for such fractures. Raised pressures after nailing do not necessarily imply compartment syndrome, but are an important factor
to consider when deciding on the appropriate treatment.
A clinical study was performed that included 80 cases diagnosed with tibial shaft fractures and treated with reamed intramedullary
nails. Compartment pressure was measured with a slit catheter. The pressure was calculated before and just after surgery.
Delta P values were also calculated. Patients with overpressure but no clinical suspicion of compartment syndrome were monitored
for 24 h. Patients diagnosed with compartment syndrome were treated via fasciotomy. A descriptive and statistical study was
performed with 95% confidence intervals and significant difference p < 0.05.
A statistically significant increase in pressure was observed after surgery. Delta P values only decreased after nailing in
the anterior compartment, although the decrease was not significant (p ≥ 0.05). Four cases required monitoring for 24 h. Eleven
patients were diagnosed with compartment syndrome after surgery, with absolute pressures of over 30 mmHg and delta P values
of less than 40 mmHg.
Reamed intramedullary nails can increase compartment pressures in tibial shaft fractures. The delta P value can influence

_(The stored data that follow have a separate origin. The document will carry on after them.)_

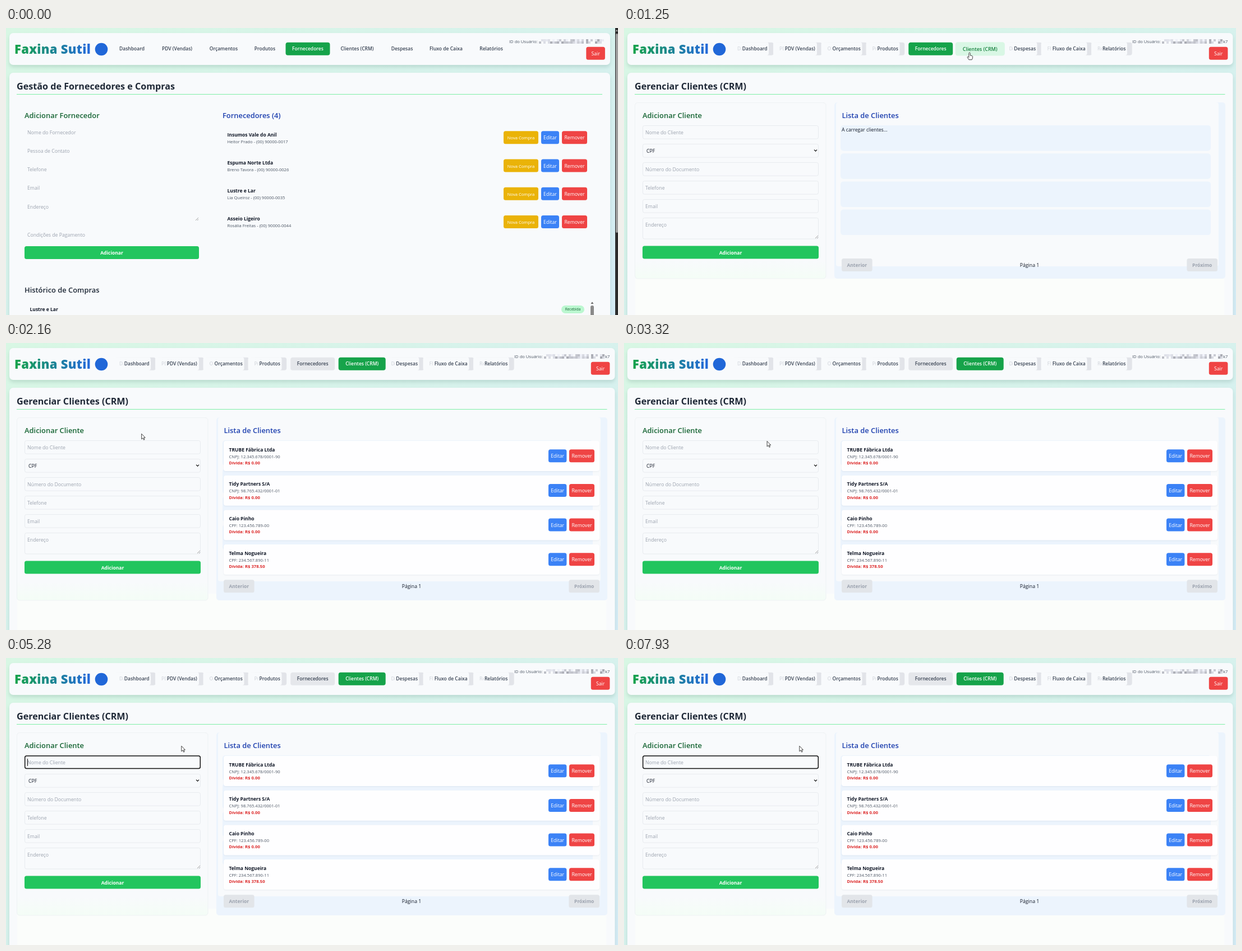
Recreate the animation shown at these times as an HTML page. Size 1091x513 px, loop 8 s.

```html
<!DOCTYPE html>
<html lang="pt-BR">
<head>
<meta charset="utf-8">
<title>Gestão de clientes</title>
<style>
html, body { margin: 0; width: 100%; height: 100%; overflow: hidden; background: #d8f6ea; }
svg { display: block; width: 1091px; height: 513px; }
text { font: 400 8.7px "Open Sans", "Noto Sans", sans-serif; fill: #111827; }
.logo { font-size: 22px; font-weight: 800; letter-spacing: .3px; }
.h1 { font-size: 16.15px; font-weight: 700; fill: #1f2937; }
.h2 { font-size: 12.9px; font-weight: 600; }
.nav { font-size: 8.5px; font-weight: 600; fill: #374151; }
.b { font-size: 8.5px; font-weight: 700; }
.hint { fill: #9ca3af; }
.sub { font-size: 7.6px; fill: #4b5563; }
.debt { font-size: 7.7px; font-weight: 700; fill: #dc2626; }
.w { fill: #fff; }
.small { font-size: 7.6px; }
.tiny { font-size: 6.5px; fill: #166534; }
.mid { text-anchor: middle; }
.card { filter: drop-shadow(0 4px 3px rgba(0, 60, 50, .13)); }
.row { filter: drop-shadow(0 1px .8px rgba(30, 50, 80, .07)); }
</style>
</head>
<body>
<svg id="stage" viewBox="0 0 1091 513" xmlns="http://www.w3.org/2000/svg"></svg>
<script>
const LOOP = 8000, STEP = 70;
const PAPER = '#f8fafc', ICE = '#ecf4fd';
const GREEN = [22, 163, 74], MINT = [217, 247, 229], GREY = [229, 231, 235],
  INK = [55, 65, 81], WHITE = [255, 255, 255], LEAF = [21, 128, 61];

const rect = (x, y, w, h, fill, r = 0, more = '') =>
  `<rect x="${x}" y="${y}" width="${w}" height="${h}" fill="${fill}" rx="${r}" ${more}/>`;
const text = (x, y, s, cls = '', more = '') => `<text x="${x}" y="${y}" class="${cls}" ${more}>${s}</text>`;
const button = (x, y, w, label, fill, cls = 'w') =>
  rect(x, y, w, 23, fill, 3.5) + text(x + w / 2, y + 15, label, 'mid ' + cls);
const ring = (id, x, y, w, h) =>
  rect(x, y, w, h, 'none', 3, `id="${id}" stroke="#111" stroke-width="1.5" visibility="hidden"`);
const grip = (x, y) => `<path d="M${x} ${y}l5-5m-2 5l2-2" stroke="#777" stroke-width=".7"/>`;

// label, pill centre, pill width
const NAV = [
  ['Dashboard', 224.5, 67], ['PDV (Vendas)', 305, 78], ['Orçamentos', 388, 73],
  ['Produtos', 461.5, 60], ['Fornecedores', 538, 79], ['Clientes (CRM)', 626, 84],
  ['Despesas', 706, 61], ['Fluxo de Caixa', 784.5, 82], ['Relatórios', 865, 64]
];
const SHIFT = 8.7;

const SUPPLIERS = [
  ['Insumos Vale do Anil', 'Heitor Prado - (00) 90000-0017'],
  ['Espuma Norte Ltda', 'Breno Tavora - (00) 90000-0026'],
  ['Lustre e Lar', 'Lia Queiroz - (00) 90000-0035'],
  ['Asseio Ligeiro', 'Rosália Freitas - (00) 90000-0044']
];
const CLIENTS = [
  ['TRUBE Fábrica Ltda', 'CNPJ: 12.345.678/0001-90', '0.00'],
  ['Tidy Partners S/A', 'CNPJ: 98.765.432/0001-01', '0.00'],
  ['Caio Pinho', 'CPF: 123.456.789-00', '0.00'],
  ['Telma Nogueira', 'CPF: 234.567.890-11', '378.50']
];

function mosaic(x0, x1) {
  let seed = 7, out = '';
  const rnd = () => (seed = seed * 16807 % 2147483647) / 2147483647;
  for (let x = x0; x < x1; x += 4)
    for (let y = 20; y < 28; y += 4) {
      const v = 165 + rnd() * 80 | 0;
      if (rnd() < .7) out += rect(x, y, 4, 4, `rgb(${v},${v + 2},${v + 10})`);
    }
  return out;
}

function header(right, idX, tail) {
  return rect(6, 9, right - 6, 57, PAPER, 7, 'class="card"') +
    text(15, 46, 'Faxina Sutil', 'logo', 'style="fill:url(#brand)"') +
    '<circle cx="170" cy="38" r="11.3" fill="#2067d8"/>' +
    text(idX, 26.5, 'ID do Usuário:', 'sub') + mosaic(idX + 53, 1066) + tail +
    button(right - 42.7, 33.8, 33.6, 'Sair', '#ef4444');
}

function pill(name, cx, w, id) {
  return `<g id="${id}">` + rect(cx - w / 2, 25.8, w, 23, 'none', 4) +
    text(cx, 40.4, name, 'nav mid') + '</g>';
}

// what is left of a menu entry's earlier place
function pillTrace(name, c, w) {
  const x = c - w / 2;
  return rect(x + SHIFT, 25.8, w, 23, '#e2e4e9', 4) + rect(x, 25.6, w, 23.4, PAPER, 4) +
    text(x + 11, 40.4, name.slice(0, 2), 'nav', 'style="fill:#d9dce2"') +
    rect(x + SHIFT + 10, 31, w - 21, 13, PAPER);
}

function card(right, title) {
  return rect(6, 80, right - 6, 450, PAPER, 7, 'class="card"') +
    text(19, 110, title, 'h1') + rect(19, 118, right - 33, 1.1, '#86efac');
}

function suppliersPage() {
  let s = header(1077, 897, '') + card(1077, 'Gestão de Fornecedores e Compras');
  NAV.forEach(([n, c, w], i) => s += pill(n, c, w, 'a' + i));
  s += text(33, 161.3, 'Adicionar Fornecedor', 'h2', 'style="fill:#166534"') +
    text(386, 161.3, 'Fornecedores (4)', 'h2', 'style="fill:#1e40af"');
  ['Nome do Fornecedor', 'Pessoa de Contato', 'Telefone', 'Email', 'Endereço']
    .forEach((f, i) => s += text(38, 189.7 + i * 33.2, f, 'hint'));
  s += text(38, 372.6, 'Condições de Pagamento', 'hint') + grip(338, 344) +
    button(33, 390, 311, 'Adicionar', '#22c55e', 'w b');
  SUPPLIERS.forEach(([name, contact], i) => {
    const y = i * 50.2;
    s += text(394.5, y + 193.6, name, 'b') + text(394.5, y + 205.6, contact, 'sub') +
      button(887, y + 184.3, 62, 'Nova Compra', '#eab308', 'w small') +
      button(954, y + 184.3, 32, 'Editar', '#3b82f6') +
      button(991, y + 184.3, 45, 'Remover', '#ef4444');
  });
  return s + text(33, 473.2, 'Histórico de Compras', 'h2', 'style="fill:#1f2937"') +
    text(42.5, 505.8, SUPPLIERS[2][0], 'b') + text(42.5, 517.5, 'Data: 15/10/2025', 'sub') +
    rect(990, 496, 41, 14, '#bbf7d0', 7) + text(1010.5, 505.3, 'Recebida', 'tiny mid') +
    '<path d="M1042.5 493l2.5-3.5 2.5 3.5z" fill="#666"/>' + rect(1042, 496, 6, 30, '#8a8a8a', 3) +
    rect(1086, 0, 5, 513, '#2c2c2c') + rect(1087, 10, 4, 356, '#9f9f9f', 2) +
    '<path d="M1086.5 6l2.2-3 2.2 3z" fill="#aaa"/>';
}

function pager(y) {
  return button(388, y, 54.6, 'Anterior', '#e2e5e9', 'b hint') + text(723, y + 15, 'Página 1', 'mid') +
    button(1003.4, y, 54.6, 'Próximo', '#e2e5e9', 'b hint');
}

function panels(bottom) {
  let s = rect(19.5, 133.5, 340.5, bottom - 133.5, 'url(#leftPanel)', 5, 'stroke="#eef2f4"') +
    rect(375, 133, 697, bottom - 133, ICE, 5) + rect(378, 133, 682, 293, PAPER, 4);
  for (let i = 0; i < 4; i++) s += rect(386, 174 + i * 50.2, 660, 45.5, ICE, 5);
  return s;
}

function clientsPage() {
  let s = header(1085.5, 906, text(1068, 26.5, 'k7', 'sub')) + card(1085.5, 'Gerenciar Clientes (CRM)') +
    rect(20, 448, 1050, 65, '#fbfdfb');
  NAV.forEach(([n, c, w], i) => { if (i !== 4 && i !== 5) s += pillTrace(n, c, w); });
  NAV.forEach(([n, c, w], i) => {
    const cx = c + SHIFT;
    s += pill(n, cx, w, 'b' + i) + ring('ring' + i, cx - w / 2, 26, w, 22.6);
  });
  s += ring('ringExit', 1042.8, 33.8, 33.6, 23);

  s += '<g id="loading">' + panels(448) + text(388, 184.6, 'A carregar clientes...') + pager(412) + '</g>';

  s += '<g id="loaded">' + panels(460);
  CLIENTS.forEach(([name, doc, debt], i) => {
    const y = i * 61.7;
    s += rect(388, y + 175, 670, 54, '#fefeff', 4, 'class="row"') +
      text(397.5, y + 193.5, name, 'b') + text(397.5, y + 205.6, doc, 'sub') +
      text(397.5, y + 217, 'Dívida: R$ ' + debt, 'debt') +
      button(967, y + 190.2, 32.4, 'Editar', '#3b82f6') +
      button(1004, y + 190.2, 45, 'Remover', '#ef4444');
  });
  s += pager(423.3) + '</g>';

  s += text(33, 161.3, 'Adicionar Cliente', 'h2', 'style="fill:#166534"') +
    text(388.5, 161.3, 'Lista de Clientes', 'h2', 'style="fill:#1e40af"');
  ['Nome do Cliente', 'CPF', 'Número do Documento', 'Telefone', 'Email', 'Endereço'].forEach((f, i) => {
    const y = 174.5 + i * 33;
    s += rect(33.5, y, 313, i === 5 ? 37.5 : 23.6, PAPER, 3, 'stroke="#e8ebef"') +
      text(i === 1 ? 40 : 38, y + 15.2, f, i === 1 ? '' : 'hint');
  });
  return s + '<path d="M339 217.6l2.5 2.5 2.5-2.5" fill="none" stroke="#111" stroke-width="1.3"/>' +
    grip(341, 376) + button(33, 389.6, 314, 'Adicionar', '#22c55e', 'w b') +
    ring('ringName', 33.7, 174.9, 312.6, 22.6) + rect(38, 180, 1, 13, '#111', 0, 'id="caret"');
}

const gradient = (id, attrs, a, b, from = 0) =>
  `<linearGradient id="${id}" ${attrs}><stop offset="${from}" stop-color="${a}"/><stop offset="1" stop-color="${b}"/></linearGradient>`;

document.getElementById('stage').innerHTML = '<defs>' +
  gradient('page', 'x2="1" y2="1"', '#d8f7e4', '#d5ecf6') +
  gradient('brand', 'gradientUnits="userSpaceOnUse" x1="15" x2="165"', '#16a34a', '#2563eb') +
  gradient('leftPanel', 'x2="0" y2="1"', PAPER, '#f4fdf6', .9) + '</defs>' +
  rect(0, 0, 1091, 513, 'url(#page)') +
  `<g id="suppliers">${suppliersPage()}</g><g id="clients">${clientsPage()}</g>` +
  `<g id="cursor" stroke="#222" stroke-width=".85" fill="#fff" stroke-linejoin="round">
    <path id="arrow" d="M0 0V9.6L2.3 7.5L3.9 10.9L5.4 10.2L3.9 6.9H6.6Z"/>
    <path id="hand" d="M0 0c.9 0 1.2.6 1.2 1.3V5l3 .7c1 .2 1.5.8 1.4 1.8l-.5 3.2-1 2H-1.2l-2.6-4.2c-.5-.9.6-1.7 1.4-1l1.2 1.1V1.3C-1.2.6-.9 0 0 0Z"/></g>`;

// time, x, y of the pointer tip
const PATH = [
  [260, 960, 471], [540, 842, 396], [750, 624, 166], [890, 616, 62], [1030, 616, 44],
  [1600, 616, 44], [1740, 455, 72], [1880, 320, 108], [2020, 263, 140], [2160, 240, 164],
  [2370, 225.5, 172], [2900, 225.5, 173], [2970, 236.5, 169.5], [3110, 236.5, 169.5],
  [3390, 269, 180], [3590, 271, 179], [3730, 288, 172], [3930, 296, 167],
  [4270, 309.8, 159.5], [4480, 312.8, 157.3], [LOOP, 312.8, 157.3]
];
// element, start, end of keyboard focus
const FOCUS = [
  ['ring6', 3660, 3930], ['ring7', 3930, 4070], ['ring8', 4070, 4200],
  ['ringExit', 4200, 4480], ['ringName', 4480, LOOP]
];

const $ = id => document.getElementById(id);
const show = (id, on) => $(id).setAttribute('visibility', on ? 'inherit' : 'hidden');
const lerp = (a, b, p) => a + (b - a) * p;
const mix = (a, b, p) => `rgb(${a.map((v, i) => Math.round(lerp(v, b[i], p)))})`;
const rgb = c => `rgb(${c})`;

function paint(id, fill, ink, scale = 1) {
  const g = $(id), box = g.firstChild;
  const cx = +box.getAttribute('x') + box.getAttribute('width') / 2;
  box.setAttribute('fill', fill);
  g.lastChild.style.fill = ink;
  g.setAttribute('transform', `translate(${cx} 37.3) scale(${scale}) translate(${-cx} -37.3)`);
}

function pointerAt(t) {
  const i = Math.max(1, PATH.findIndex(k => k[0] > t));
  const [a, b] = [PATH[i - 1], PATH[i]];
  const p = (t - a[0]) / (b[0] - a[0]);
  return [lerp(a[1], b[1], p), lerp(a[2], b[2], p)];
}

function draw(t) {
  const q = Math.max(0, Math.floor((t - 50) / STEP) * STEP + 50);
  const onClients = t >= 1110, loaded = t >= 1320, pointing = t >= 260;
  const hover = q >= 960 && q < 1650, grow = hover ? 1.05 : 1;
  show('suppliers', !onClients);
  show('clients', onClients);
  show('loading', true);
  if (!onClients || loaded) show('loading', false);
  show('loaded', false);
  if (onClients && loaded) show('loaded', true);

  paint('a4', rgb(GREEN), rgb(WHITE));
  paint('a5', hover ? rgb(MINT) : 'none', rgb(hover ? LEAF : INK), grow);
  const p = Math.min(1, Math.max(0, (q - 1240) / 150));
  paint('b4', mix(GREEN, GREY, p), mix(WHITE, INK, p));
  paint('b5', mix(MINT, GREEN, p), mix(LEAF, WHITE, p), grow);

  FOCUS.forEach(([id, from, to]) => show(id, t >= from && t < to));
  show('caret', t >= 5280 && Math.floor((t - 5280) / 530) % 2 === 0);

  show('arrow', pointing && !hover);
  show('hand', pointing && hover);
  const [x, y] = pointerAt(Math.max(260, q));
  $('cursor').setAttribute('transform', `translate(${x} ${y})`);
}

const start = performance.now();
(function tick() {
  draw((performance.now() - start) % LOOP);
  requestAnimationFrame(tick);
})();
</script>
</body>
</html>
```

the decision about whether to perform a fasciotomy. The diagnosis of compartment syndrome must be based on clinical findings.
If there is any doubt, we recommend measuring the pressure and using a cut-off value for fasciotomy of delta P ≤ 40 mmHg.
A delay in definitive treatment is suggested until pressure values are secure.
General trauma-Lower limb injuries-Lower extremity trauma-Fractures-Intramedullary nailing of long bones
European Journal of Trauma and Emergency Surgery 04/2012; 35(6):553-561. · 0.33 Impact Factor